All this took place during the terrible days of the ‘bone breaking’ intifada where Israeli occupation troops were directed to break Palestinian bones, and they did. Children’s bones, women’s bones, men’s bones. So, when Lavie says “all legal means” he’s talking about legal under Zionism, not legal under international laws or moral standards.
Anyway, instead if killing them, the villagers hid the cows from the occupiers, moving them from place to place and back again, as hundreds of Israeli soldiers—and a couple helicopters—combed the village and surrounding countryside. The animals became symbols of resistance as machine gun wielding Israelis in combat gear, waved photos of the cows at villagers and asked if they had seen them.
The film was shown all over the world. Won awards. Predictably, Israel designated The Wanted 18’s Palestinian Director, Amer Shomali, a threat to Israeli security. That was to keep him from going to American screenings of his own work. In 2015 Israeli Culture Minister Miri Regev appointed a task force to determine if Israel could cut funding to a film festival that planned to show ‘The Wanted 18’ in Israel.
32 years later Beit Sahour’s first dairy herd is still celebrated while Israel is still chewing the cud of occupation. Endless chewing. Swallowing. Regurgitating hasbara. Chewing again. Endless ruminations on the gnawed stubble of self-fufulling prophesies. Riding that range is Cowboy Kamil Abu Rokon. He’s a tool of Four-flush Nation that buys its meat from foreign countries on the principle that it is cheaper to do this than to keep a cow—or keep its farmers. He’s this generation’s Shatiel Lavie. Thirty-two years from now people will look back at Rokon, shake their heads, and laugh in disbelief just as they do with Lavie. The Major General, the occupation, the imperiousness, the hypocrisy, will have ridden off into the sunset. Maybe Amer Shomali will put them in a film. Adios, partners. See you in claymation.
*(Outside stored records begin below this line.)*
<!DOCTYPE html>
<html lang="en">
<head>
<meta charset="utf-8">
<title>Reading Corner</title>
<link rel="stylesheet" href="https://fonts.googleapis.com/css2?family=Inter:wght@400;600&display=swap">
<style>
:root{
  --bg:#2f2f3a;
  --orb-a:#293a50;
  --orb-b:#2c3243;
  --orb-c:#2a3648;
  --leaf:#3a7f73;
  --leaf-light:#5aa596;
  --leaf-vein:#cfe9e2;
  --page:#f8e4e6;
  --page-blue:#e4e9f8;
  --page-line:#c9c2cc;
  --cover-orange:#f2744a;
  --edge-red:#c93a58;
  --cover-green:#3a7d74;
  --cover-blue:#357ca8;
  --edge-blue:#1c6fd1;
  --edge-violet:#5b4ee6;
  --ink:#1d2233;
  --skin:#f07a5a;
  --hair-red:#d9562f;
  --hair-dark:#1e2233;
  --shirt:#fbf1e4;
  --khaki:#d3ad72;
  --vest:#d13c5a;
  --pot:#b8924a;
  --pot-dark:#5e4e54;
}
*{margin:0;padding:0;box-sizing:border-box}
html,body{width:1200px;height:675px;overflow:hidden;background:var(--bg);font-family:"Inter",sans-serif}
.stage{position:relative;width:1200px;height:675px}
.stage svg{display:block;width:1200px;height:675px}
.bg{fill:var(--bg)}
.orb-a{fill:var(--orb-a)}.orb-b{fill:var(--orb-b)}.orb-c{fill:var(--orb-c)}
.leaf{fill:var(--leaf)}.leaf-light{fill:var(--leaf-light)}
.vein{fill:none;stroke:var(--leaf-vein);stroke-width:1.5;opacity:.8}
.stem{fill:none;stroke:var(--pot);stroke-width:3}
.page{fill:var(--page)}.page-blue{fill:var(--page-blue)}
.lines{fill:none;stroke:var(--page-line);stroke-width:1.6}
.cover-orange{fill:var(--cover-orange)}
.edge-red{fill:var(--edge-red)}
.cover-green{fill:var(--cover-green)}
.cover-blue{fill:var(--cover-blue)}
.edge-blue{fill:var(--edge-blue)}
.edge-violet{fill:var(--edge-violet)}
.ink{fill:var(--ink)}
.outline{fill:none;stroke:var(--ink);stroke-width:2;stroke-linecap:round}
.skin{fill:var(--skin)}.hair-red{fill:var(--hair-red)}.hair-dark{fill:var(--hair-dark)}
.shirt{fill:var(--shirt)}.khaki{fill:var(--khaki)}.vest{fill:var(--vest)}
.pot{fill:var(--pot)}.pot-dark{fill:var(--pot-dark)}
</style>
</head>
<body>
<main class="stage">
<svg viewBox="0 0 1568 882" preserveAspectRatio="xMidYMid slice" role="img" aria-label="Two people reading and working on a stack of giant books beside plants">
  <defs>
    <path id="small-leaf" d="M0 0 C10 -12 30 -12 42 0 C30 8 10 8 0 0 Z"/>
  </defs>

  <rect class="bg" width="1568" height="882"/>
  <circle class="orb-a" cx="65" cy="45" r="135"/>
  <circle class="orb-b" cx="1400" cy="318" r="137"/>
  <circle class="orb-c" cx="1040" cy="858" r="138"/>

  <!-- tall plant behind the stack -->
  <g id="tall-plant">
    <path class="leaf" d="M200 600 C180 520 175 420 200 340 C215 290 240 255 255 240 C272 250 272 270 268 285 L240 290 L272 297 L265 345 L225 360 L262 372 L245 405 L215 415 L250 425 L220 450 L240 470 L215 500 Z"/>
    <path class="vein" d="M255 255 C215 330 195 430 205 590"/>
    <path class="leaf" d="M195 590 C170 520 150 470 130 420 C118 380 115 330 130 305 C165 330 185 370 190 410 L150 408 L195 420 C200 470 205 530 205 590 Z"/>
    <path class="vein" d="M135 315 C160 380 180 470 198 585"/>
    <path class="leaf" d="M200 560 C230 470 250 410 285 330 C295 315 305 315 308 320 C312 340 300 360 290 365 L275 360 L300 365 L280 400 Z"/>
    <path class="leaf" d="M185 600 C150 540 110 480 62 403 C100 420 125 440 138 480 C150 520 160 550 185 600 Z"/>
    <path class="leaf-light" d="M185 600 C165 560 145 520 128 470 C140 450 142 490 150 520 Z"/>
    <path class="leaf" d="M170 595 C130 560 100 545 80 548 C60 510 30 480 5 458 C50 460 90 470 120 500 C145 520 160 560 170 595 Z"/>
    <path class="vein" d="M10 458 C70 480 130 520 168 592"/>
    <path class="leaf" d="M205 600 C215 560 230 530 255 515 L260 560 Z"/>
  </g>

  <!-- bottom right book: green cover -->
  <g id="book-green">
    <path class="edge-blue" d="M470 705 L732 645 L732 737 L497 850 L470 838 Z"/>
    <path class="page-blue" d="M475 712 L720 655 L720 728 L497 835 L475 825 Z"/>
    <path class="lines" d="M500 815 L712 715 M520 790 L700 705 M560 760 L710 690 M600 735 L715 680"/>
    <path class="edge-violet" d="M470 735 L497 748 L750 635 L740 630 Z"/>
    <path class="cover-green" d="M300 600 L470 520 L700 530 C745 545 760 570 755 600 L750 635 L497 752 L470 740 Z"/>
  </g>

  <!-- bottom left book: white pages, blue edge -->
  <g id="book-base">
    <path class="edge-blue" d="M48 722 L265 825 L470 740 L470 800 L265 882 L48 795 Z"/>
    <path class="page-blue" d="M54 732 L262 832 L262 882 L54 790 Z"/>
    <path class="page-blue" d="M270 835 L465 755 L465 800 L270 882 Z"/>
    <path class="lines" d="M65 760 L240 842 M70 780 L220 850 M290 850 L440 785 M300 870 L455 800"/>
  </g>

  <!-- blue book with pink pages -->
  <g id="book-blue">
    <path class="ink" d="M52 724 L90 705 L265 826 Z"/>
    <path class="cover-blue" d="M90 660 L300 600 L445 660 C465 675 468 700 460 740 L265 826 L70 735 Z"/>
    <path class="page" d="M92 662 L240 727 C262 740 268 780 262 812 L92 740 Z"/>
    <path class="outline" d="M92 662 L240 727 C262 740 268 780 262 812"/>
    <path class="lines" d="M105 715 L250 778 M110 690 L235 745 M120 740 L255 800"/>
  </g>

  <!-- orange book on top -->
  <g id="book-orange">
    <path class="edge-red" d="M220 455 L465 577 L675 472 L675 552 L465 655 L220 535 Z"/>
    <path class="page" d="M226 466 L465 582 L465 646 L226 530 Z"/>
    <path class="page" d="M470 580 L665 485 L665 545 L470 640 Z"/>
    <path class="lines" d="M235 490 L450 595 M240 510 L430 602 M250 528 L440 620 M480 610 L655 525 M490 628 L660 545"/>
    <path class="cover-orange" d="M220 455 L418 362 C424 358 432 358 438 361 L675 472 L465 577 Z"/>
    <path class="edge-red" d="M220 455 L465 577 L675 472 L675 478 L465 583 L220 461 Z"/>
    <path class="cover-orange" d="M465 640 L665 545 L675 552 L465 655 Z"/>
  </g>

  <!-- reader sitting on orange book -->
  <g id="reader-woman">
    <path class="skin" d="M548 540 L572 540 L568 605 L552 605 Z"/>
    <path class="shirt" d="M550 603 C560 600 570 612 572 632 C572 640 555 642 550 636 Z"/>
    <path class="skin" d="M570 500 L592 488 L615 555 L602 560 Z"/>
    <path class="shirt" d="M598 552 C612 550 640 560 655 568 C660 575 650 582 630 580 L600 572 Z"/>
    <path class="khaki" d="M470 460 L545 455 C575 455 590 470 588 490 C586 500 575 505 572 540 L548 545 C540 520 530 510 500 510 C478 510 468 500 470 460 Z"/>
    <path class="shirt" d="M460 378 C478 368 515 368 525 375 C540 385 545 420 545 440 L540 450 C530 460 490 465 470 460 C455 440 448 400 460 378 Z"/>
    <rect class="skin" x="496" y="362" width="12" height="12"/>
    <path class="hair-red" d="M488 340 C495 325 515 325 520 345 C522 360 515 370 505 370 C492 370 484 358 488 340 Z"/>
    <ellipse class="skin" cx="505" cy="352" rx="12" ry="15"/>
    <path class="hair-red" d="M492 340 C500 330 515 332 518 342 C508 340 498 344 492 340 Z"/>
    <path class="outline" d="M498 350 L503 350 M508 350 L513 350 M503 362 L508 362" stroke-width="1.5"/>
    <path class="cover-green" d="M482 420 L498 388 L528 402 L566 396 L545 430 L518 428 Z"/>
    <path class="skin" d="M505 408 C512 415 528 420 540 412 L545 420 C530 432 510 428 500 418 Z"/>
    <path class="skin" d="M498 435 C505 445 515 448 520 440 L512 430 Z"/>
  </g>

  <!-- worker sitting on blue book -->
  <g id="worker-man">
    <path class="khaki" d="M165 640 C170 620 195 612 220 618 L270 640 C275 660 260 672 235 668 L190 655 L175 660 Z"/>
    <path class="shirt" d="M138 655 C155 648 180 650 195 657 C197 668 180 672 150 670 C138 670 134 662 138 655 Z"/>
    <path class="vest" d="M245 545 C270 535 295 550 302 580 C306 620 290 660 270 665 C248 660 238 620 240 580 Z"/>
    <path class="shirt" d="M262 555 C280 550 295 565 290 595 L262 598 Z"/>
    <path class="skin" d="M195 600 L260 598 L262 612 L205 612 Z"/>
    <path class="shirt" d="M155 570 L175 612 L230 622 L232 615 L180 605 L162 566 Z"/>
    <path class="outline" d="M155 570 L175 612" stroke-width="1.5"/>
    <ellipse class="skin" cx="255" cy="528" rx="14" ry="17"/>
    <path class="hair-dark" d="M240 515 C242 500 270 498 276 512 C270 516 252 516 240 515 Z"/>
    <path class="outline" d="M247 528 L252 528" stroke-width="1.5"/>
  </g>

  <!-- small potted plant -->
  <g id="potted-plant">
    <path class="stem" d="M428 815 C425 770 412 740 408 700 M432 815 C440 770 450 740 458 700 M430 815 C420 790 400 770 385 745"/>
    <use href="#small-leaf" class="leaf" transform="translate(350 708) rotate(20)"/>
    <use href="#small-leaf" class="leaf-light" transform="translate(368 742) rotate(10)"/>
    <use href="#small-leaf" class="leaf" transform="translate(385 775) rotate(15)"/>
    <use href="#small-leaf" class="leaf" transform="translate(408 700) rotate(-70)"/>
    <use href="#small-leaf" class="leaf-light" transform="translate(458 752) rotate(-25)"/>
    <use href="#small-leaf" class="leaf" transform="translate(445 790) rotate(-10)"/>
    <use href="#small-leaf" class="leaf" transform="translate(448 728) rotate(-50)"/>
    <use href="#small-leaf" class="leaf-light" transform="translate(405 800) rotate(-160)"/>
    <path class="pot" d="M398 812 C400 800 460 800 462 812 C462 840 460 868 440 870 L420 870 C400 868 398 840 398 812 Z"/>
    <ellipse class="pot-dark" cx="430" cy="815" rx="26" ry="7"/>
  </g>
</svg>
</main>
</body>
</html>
10.18.2019 Palestinian meat boycott leaves Israeli farmers in the red. Haaretz. by Sami Peretz.
10.18.2019 The calves’ rebellion Haaretz by Amira Haas.
06.15.2017 How much water should dairy calves drink? Hoard’s Dairyman by A.F. Kertz
07.19.2016 How much water do cows drink per day? University of Nebraska Dr. Rick Rasby, Associate Dean, Professor of Animal Science.
07.2015 Water requirements for beef cattle University of Nebraska Rick J. Rasby, Troy Waltz.
06.18.2015 Why Israel declared 18 dairy cows a national security risk. Global Research by Carol Hill.
12.02.2015 The 18 cows scaring culture minister Miri Regev. Haaretz by Nirit Anderson.
2014 The Wanted 18 Directed by Amer Shomali and Paul Cowan.
03.21.2013 The Israeli calf that started a mass tattoo movement. Haaretz. by Netta Ahituv.
*water footprint of red meat includes total of cow’s water intake: what they drink, water to grow the food cows eat, etc. Estimate comes from water footprint network, here: